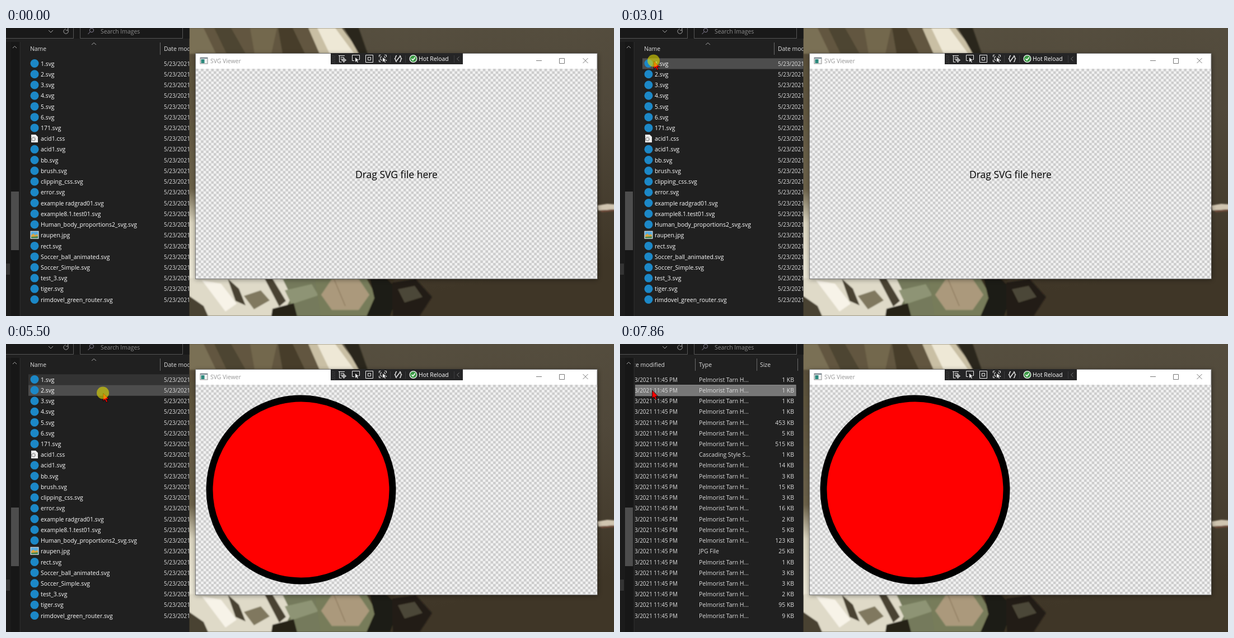
Animation of 1086 by 516 pixels, one loop 8 s. Source, as an HTML page:

```html
<!DOCTYPE html>
<html lang="en">
<head>
<meta charset="utf-8">
<title>SVG Viewer</title>
<style>
html, body { margin: 0; width: 100%; height: 100%; overflow: hidden; background: #202020; }
svg { display: block; width: 1086px; height: 516px; }
text { font: 10.4px "Open Sans", "Noto Sans", sans-serif; fill: #fff; white-space: pre; }
.dim { fill: #dedede; }
.date { font-size: 9.9px; }
.line { fill: none; stroke-width: 1; }
</style>
</head>
<body>
<svg viewBox="0 0 1086 516" xmlns="http://www.w3.org/2000/svg">
  <defs>
    <linearGradient id="ground" x1="0" y1="0" x2="0.25" y2="1">
      <stop offset="0" stop-color="#575040"/>
      <stop offset=".5" stop-color="#50483a"/>
      <stop offset="1" stop-color="#3f3627"/>
    </linearGradient>
    <linearGradient id="edge" x1="0" y1="0" x2="0" y2="1">
      <stop offset="0" stop-color="#5a503a"/>
      <stop offset=".6" stop-color="#6d634b"/>
      <stop offset=".75" stop-color="#ddd7c2"/>
      <stop offset="1" stop-color="#ece8d8"/>
    </linearGradient>
    <pattern id="check" x="339" y="73" width="9.157" height="9.157" patternUnits="userSpaceOnUse">
      <rect width="10" height="10" fill="#f1f1f1"/>
      <path d="M0 0h4.578v4.578H0zM4.578 4.578h4.579v4.579H4.578z" fill="#cdcdcd"/>
    </pattern>
    <clipPath id="pane"><rect x="27" y="20" width="300.5" height="496"/></clipPath>
    <filter id="soft" x="-5%" y="-5%" width="110%" height="110%"><feGaussianBlur stdDeviation="1"/></filter>
    <filter id="shade" x="-5%" y="-5%" width="110%" height="110%"><feGaussianBlur stdDeviation="4"/></filter>
  </defs>

  <!-- desktop -->
  <rect x="327" width="759" height="516" fill="url(#ground)"/>
  <g filter="url(#soft)">
    <path d="M327 0H560l18 50H327Z" fill="#62573f"/>
    <path d="M327 0h26l22 46h-48Z" fill="#7a6f55"/>
    <path d="M372 0h30l26 46h-34Z" fill="#4e4531"/>
    <path d="M436 0h48l-10 46h-30Z" fill="#73684e"/>
    <path d="M486 0h26l22 46h-40Z" fill="#463d2b"/>
    <path d="M540 0h60l34 46H560Z" fill="#c9bfa4"/>
    <path d="M556 0h32l34 46h-44Z" fill="#eee8d6"/>
    <path d="M604 0h26l16 46h-16Z" fill="#2c261b"/>
    <path d="M326 46h14v404h-14Z" fill="url(#edge)"/>
    <path d="M327 448H690L724 516H327Z" fill="#3a3323"/>
    <path d="M327 448h175l18 26-28 42H327Z" fill="#dfdac8"/>
    <path d="M327 480l26 18 8 18h-34ZM396 449l20 18 12 30-18-8ZM462 449l14 0 24 40-12 10Z" fill="#4a4332"/>
    <path d="M425 480l30-10 16 18-28 16Z" fill="#80785f"/>
    <path d="M350 452l34 6 28 36-20 14Z" fill="#f7f3e8"/>
    <path d="M494 449h84l-18 34 10 33h-78l18-34Z" fill="#747a5b"/>
    <path d="M498 470l48-11 12 20-48 16Z" fill="#8e9474"/>
    <path d="M476 503l38-10 6 23h-46Z" fill="#272318"/>
    <path d="M552 449h92l20 36-16 31h-86Z" fill="#777c5a"/>
    <path d="M582 450h48l19 28-19 27h-48l-19-27Z" fill="#ab997c" stroke="#989373"/>
    <path d="M586 450l20 48" stroke="#7d6a4e"/>
    <path d="M650 449h30l22 22-16 45h-42l14-32Z" fill="#1f1b14"/>
    <path d="M690 456l42-6 29 32-22 34h-48Z" fill="#241f17"/>
    <path d="M700 468l30-6 14 20-32 10Z" fill="#4c4638"/>
    <path d="M1056 318l18-3 14 1v9l-30 2Z" fill="#d0c5b0"/>
    <path d="M1060 327l28-2v3l-24 2Z" fill="#6f4a39"/>
  </g>

  <!-- file list -->
  <rect width="327.5" height="516" fill="#202020"/>
  <rect width="327.5" height="19" fill="#191919"/>
  <rect y="25" width="25" height="491" fill="#1b1b1b"/>
  <rect x="9" y="25" width="14" height="491" fill="#171717"/>
  <rect x="9" y="293" width="14" height="105" fill="#4d4d4d"/>
  <rect y="422" width="7" height="20" fill="#333"/>
  <path class="line" d="M25.5 25V516" stroke="#2d2d2d"/>
  <path class="line" d="M0 18.5H120.5V0M132.5 0V18.5H315.5V0" stroke="#555"/>
  <path class="line" d="M12 36l3.5-3.5L19 36M76 4l4 4 4-4M110.5 3.5a4.2 4.2 0 1 1-4-1.7M110.8 0v4h-4" stroke="#a8a8a8"/>
  <g class="line" stroke="#858094"><circle cx="153" cy="4" r="3.6"/><path d="M150.5 6.5l-4 4.5"/></g>
  <text x="169" y="10" style="fill:#8c8c8c">Search Images</text>
  <g clip-path="url(#pane)">
    <g id="list">
      <path class="line" d="M275.5 26V48M405.5 26V48M515.5 26V48M588.5 26V48" stroke="#6a6a6a"/>
      <path class="line" d="M153 30l4-3.5 4 3.5" stroke="#a0a0a0"/>
      <g id="head"></g>
      <g id="rows"></g>
    </g>
    <rect id="band" fill="rgba(0,92,175,.4)" stroke="#1874bd"/>
  </g>

  <!-- viewer window -->
  <rect x="338" y="47" width="719" height="404" opacity=".4" filter="url(#shade)"/>
  <rect x="338.5" y="45.5" width="717.5" height="404" fill="#fff" stroke="#777"/>
  <rect x="339" y="73" width="717" height="376" fill="url(#check)"/>
  <rect x="347" y="53" width="13" height="11" fill="#f4f4f4" stroke="#8b8b8b"/>
  <path d="M347 53h13v2h-13z" fill="#7a8a94"/><path d="M348.5 56h6v7h-6z" fill="#2d897d"/>
  <text x="365" y="63" style="fill:#969696">SVG Viewer</text>
  <path class="line" d="M947 58.5h10M988.5 54.5h9v9h-9zM1030.5 54l9 9M1039.5 54l-9 9" stroke="#777"/>
  <text id="hint" x="624" y="269" style="font-size:17.5px;fill:#000">Drag SVG file here</text>
  <circle id="disc" cx="527" cy="261" r="163.5" fill="#f00" stroke="#000" stroke-width="12"/>

  <!-- debug toolbar -->
  <rect x="580" y="45" width="236" height="20" fill="#252526"/>
  <path class="line" d="M584 49v13M587 50v13" stroke="#68686a" stroke-dasharray="1 2"/>
  <g class="line" stroke="#eee">
    <path d="M594 49.5h11M595.5 49v12h4M597.5 52.5h6M597.5 55.5h3"/>
    <circle cx="603.5" cy="57.5" r="2.8"/><path d="M603.5 53v9M599 57.5h9"/>
    <path d="M622 58.5h-3.5v-10h13v8H630"/>
    <path d="M642.5 48.5h13v13h-13zM646.5 52.5h5v5h-5z"/>
    <path d="M666.5 52v-3.5h3M676 48.5h3.5V52M666.5 57v3.5h3M679.5 57v2M671 51.5h-2v6h3M675 51.5h2v3"/>
    <path d="M624 53v8l2-2 2 3 1-1-2-3h3zM673 53v8l2-2 2 3 1-1-2-3h3z" fill="#eee" stroke="none"/>
    <path d="M698 49.5c-3 0-1 4-3.5 5.5 2.5 1.5.5 5.5 3.5 5.5M703 49.5c3 0 1 4 3.5 5.5-2.5 1.5-.5 5.5-3.5 5.5M703.5 51l-6 8" stroke-width="1.4"/>
    <path d="M686.5 49v13M713.5 49v13M800.5 49v13" stroke="#3b3b3e"/>
    <path d="M809.5 51.5l-4 3.8 4 3.8" stroke="#777"/>
  </g>
  <circle cx="727.5" cy="55" r="7" fill="#f4f4f4"/>
  <circle cx="727.5" cy="55" r="5.8" fill="#3b9a45"/>
  <path d="M724.5 55l2.3 2.5 4-5" fill="none" stroke="#fff" stroke-width="1.6"/>
  <text x="737" y="59">Hot Reload</text>

  <path id="arrow" d="M.5 0V14.5L3.8 11.6 6.2 16.5 8.6 15.4 6.4 10.8H10.8Z" fill="#f00" stroke="#000" stroke-width=".8"/>
  <circle id="press" r="11" fill="rgba(229,221,0,.6)"/>
</svg>
<script>
const $ = id => document.getElementById(id);
const NS = 'http://www.w3.org/2000/svg';
const LOOP = 8000, TOP = 54.3, PITCH = 19.23, LAG = 40, SCROLL = 271;

function set(el, attrs) { for (const k in attrs) el.setAttribute(k, attrs[k]); }
function add(parent, tag, attrs, label) {
  const el = document.createElementNS(NS, tag);
  set(el, attrs);
  if (label) el.textContent = label;
  return parent.appendChild(el);
}
function show(el, on) { el.style.visibility = on ? 'visible' : 'hidden'; }

// name and size in KB
const files = `1.svg 1|2.svg 1|3.svg 1|4.svg 1|5.svg 453|6.svg 5|171.svg 515|acid1.css 1|acid1.svg 14|bb.svg 3|brush.svg 15|clipping_css.svg 3|error.svg 16|example radgrad01.svg 2|example8.1.test01.svg 5|Human_body_proportions2_svg.svg 123|raupen.jpg 25|rect.svg 1|Soccer_ball_animated.svg 3|Soccer_Simple.svg 3|test_3.svg 2|tiger.svg 95|rimdovel_green_router.svg 9`
  .split('|').map(s => s.match(/(.*) (\d+)/).slice(1));
const kinds = { svg: 'Pelmorist Tarn H...', css: 'Cascading Style S...', jpg: 'JPG File' };

function icon(g, ext, y) {
  if (ext === 'svg') add(g, 'circle', { cx: 51, cy: y, r: 7.5, fill: '#1c88c7' });
  else if (ext === 'css') {
    add(g, 'path', { d: `M45 ${y - 7}h8l4 4v10h-12z`, fill: '#eee' });
    add(g, 'circle', { cx: 49, cy: y + 1, r: 3, fill: 'none', stroke: '#888', 'stroke-width': 2, 'stroke-dasharray': '1.5 .8' });
  } else {
    add(g, 'rect', { x: 44, y: y - 7, width: 14, height: 13, fill: '#57abe0', stroke: '#eee' });
    add(g, 'path', { d: `M45 ${y + 5}v-5l4-3 3 3 3-2 2 2v5z`, fill: '#d9a441' });
    add(g, 'path', { d: `M45 ${y + 5}v-2l12-1v3z`, fill: '#3f7f48' });
  }
}

[['Name', 43], ['Date modified', 282], ['Type', 412], ['Size', 521]]
  .forEach(([s, x]) => add($('head'), 'text', { x, y: 41, class: 'dim' }, s));

const bars = files.map(([name, kb], i) => {
  const g = $('rows'), top = TOP + i * PITCH, y = top + 13.3, ext = name.slice(-3);
  const bar = add(g, 'rect', { x: 40, y: top, width: 545, height: PITCH });
  icon(g, ext, top + 9.2);
  add(g, 'text', { x: 62, y }, name);
  add(g, 'text', { x: 282, y, class: 'dim date' }, '5/23/2021 11:45 PM');
  add(g, 'text', { x: 412, y, class: 'dim' }, kinds[ext]);
  add(g, 'text', { x: 582, y, class: 'dim', 'text-anchor': 'end' }, kb + ' KB');
  return bar;
});

// pointer stops: time, x, y
const stops = [
  [700, 441, 502], [1070, 80, 155], [1450, 80, 155], [1610, 72, 66], [1730, 76, 100],
  [1770, 79, 142], [1890, 81, 156], [2060, 72, 98], [2230, 60, 59], [3020, 60, 59],
  [3410, 622, 258], [4410, 622, 258], [4420, 617, 255], [5210, 184, 88], [5250, 184, 88],
  [5290, 173, 88], [5640, 173, 88], [6040, 513, 173], [6660, 513, 173], [6830, 166, 121],
  [6870, 83, 96], [7080, 40, 74], [7160, 40, 78], [7410, 40, 78], [7440, 27, 72],
  [7490, 64, 61], [7530, 92, 66], [7700, 92, 66], [7770, 30, 73], [7860, 57, 83], [8000, 57, 83]
];
function pointer(t) {
  const i = stops.findIndex(s => s[0] > t);
  if (i < 1) return stops[0].slice(1);
  const [a, ax, ay] = stops[i - 1], [b, bx, by] = stops[i];
  let k = (t - a) / (b - a);
  if (b - a > 300) k = k * k * (3 - 2 * k);
  return [ax + (bx - ax) * k, ay + (by - ay) * k];
}
const rowAt = y => Math.floor((y - TOP) / PITCH);
const within = (t, a, b) => t >= a && t < b;

function draw(t) {
  // hover and selection trail the pointer slightly
  const [x, y] = pointer(t), [lx, ly] = pointer(t - LAG);
  const scroll = SCROLL * Math.min(1, Math.max(0, (t - 5760) / 280));
  const banding = within(t, 5640, 7160);
  const hovering = (within(t, 740, 3060) || within(t, 4420, 5640)) && lx > 27 && lx < 327;
  const lo = rowAt(Math.min(88, ly)), hi = rowAt(Math.max(88, ly));

  bars.forEach((bar, i) => {
    let fill = 'none', stroke = 'none';
    if (i === 0 && within(t, 3570, 5640)) fill = '#333';
    if (hovering && rowAt(ly) === i) fill = '#4d4d4d';
    if (i === 0 && within(t, 3060, 3570)) fill = '#777';
    if (banding && i >= lo && i <= hi) { fill = i === 1 ? '#777' : '#666'; stroke = '#7d7d7d'; }
    if (t >= 7160 && i === 1) { fill = '#777'; stroke = '#8c8c8c'; }
    set(bar, { fill, stroke });
  });

  set($('list'), { transform: `translate(${-scroll})` });
  const left = 173 - scroll;
  set($('band'), {
    x: Math.min(left, lx), y: Math.min(88, ly),
    width: Math.abs(lx - left), height: Math.abs(ly - 88)
  });
  show($('band'), banding);
  show($('hint'), t < 3870);
  show($('disc'), t >= 3870);

  set($('arrow'), { transform: `translate(${x} ${y})` });
  show($('arrow'), t >= 700 && !within(t, 3060, 3570));
  set($('press'), { cx: x, cy: y - 0.5 });
  show($('press'), within(t, 3010, 3570) || within(t, 5500, 7160));
}

const start = performance.now();
function tick() {
  draw((performance.now() - start) % LOOP);
  requestAnimationFrame(tick);
}
tick();
</script>
</body>
</html>
```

####################

## Problem
Search the listing above for "within" and copy every line that has it.

## Finished exercise
const within = (t, a, b) => t >= a && t < b;
  const banding = within(t, 5640, 7160);
  const hovering = (within(t, 740, 3060) || within(t, 4420, 5640)) && lx > 27 && lx < 327;
    if (i === 0 && within(t, 3570, 5640)) fill = '#333';
    if (i === 0 && within(t, 3060, 3570)) fill = '#777';
  show($('arrow'), t >= 700 && !within(t, 3060, 3570));
  show($('press'), within(t, 3010, 3570) || within(t, 5500, 7160));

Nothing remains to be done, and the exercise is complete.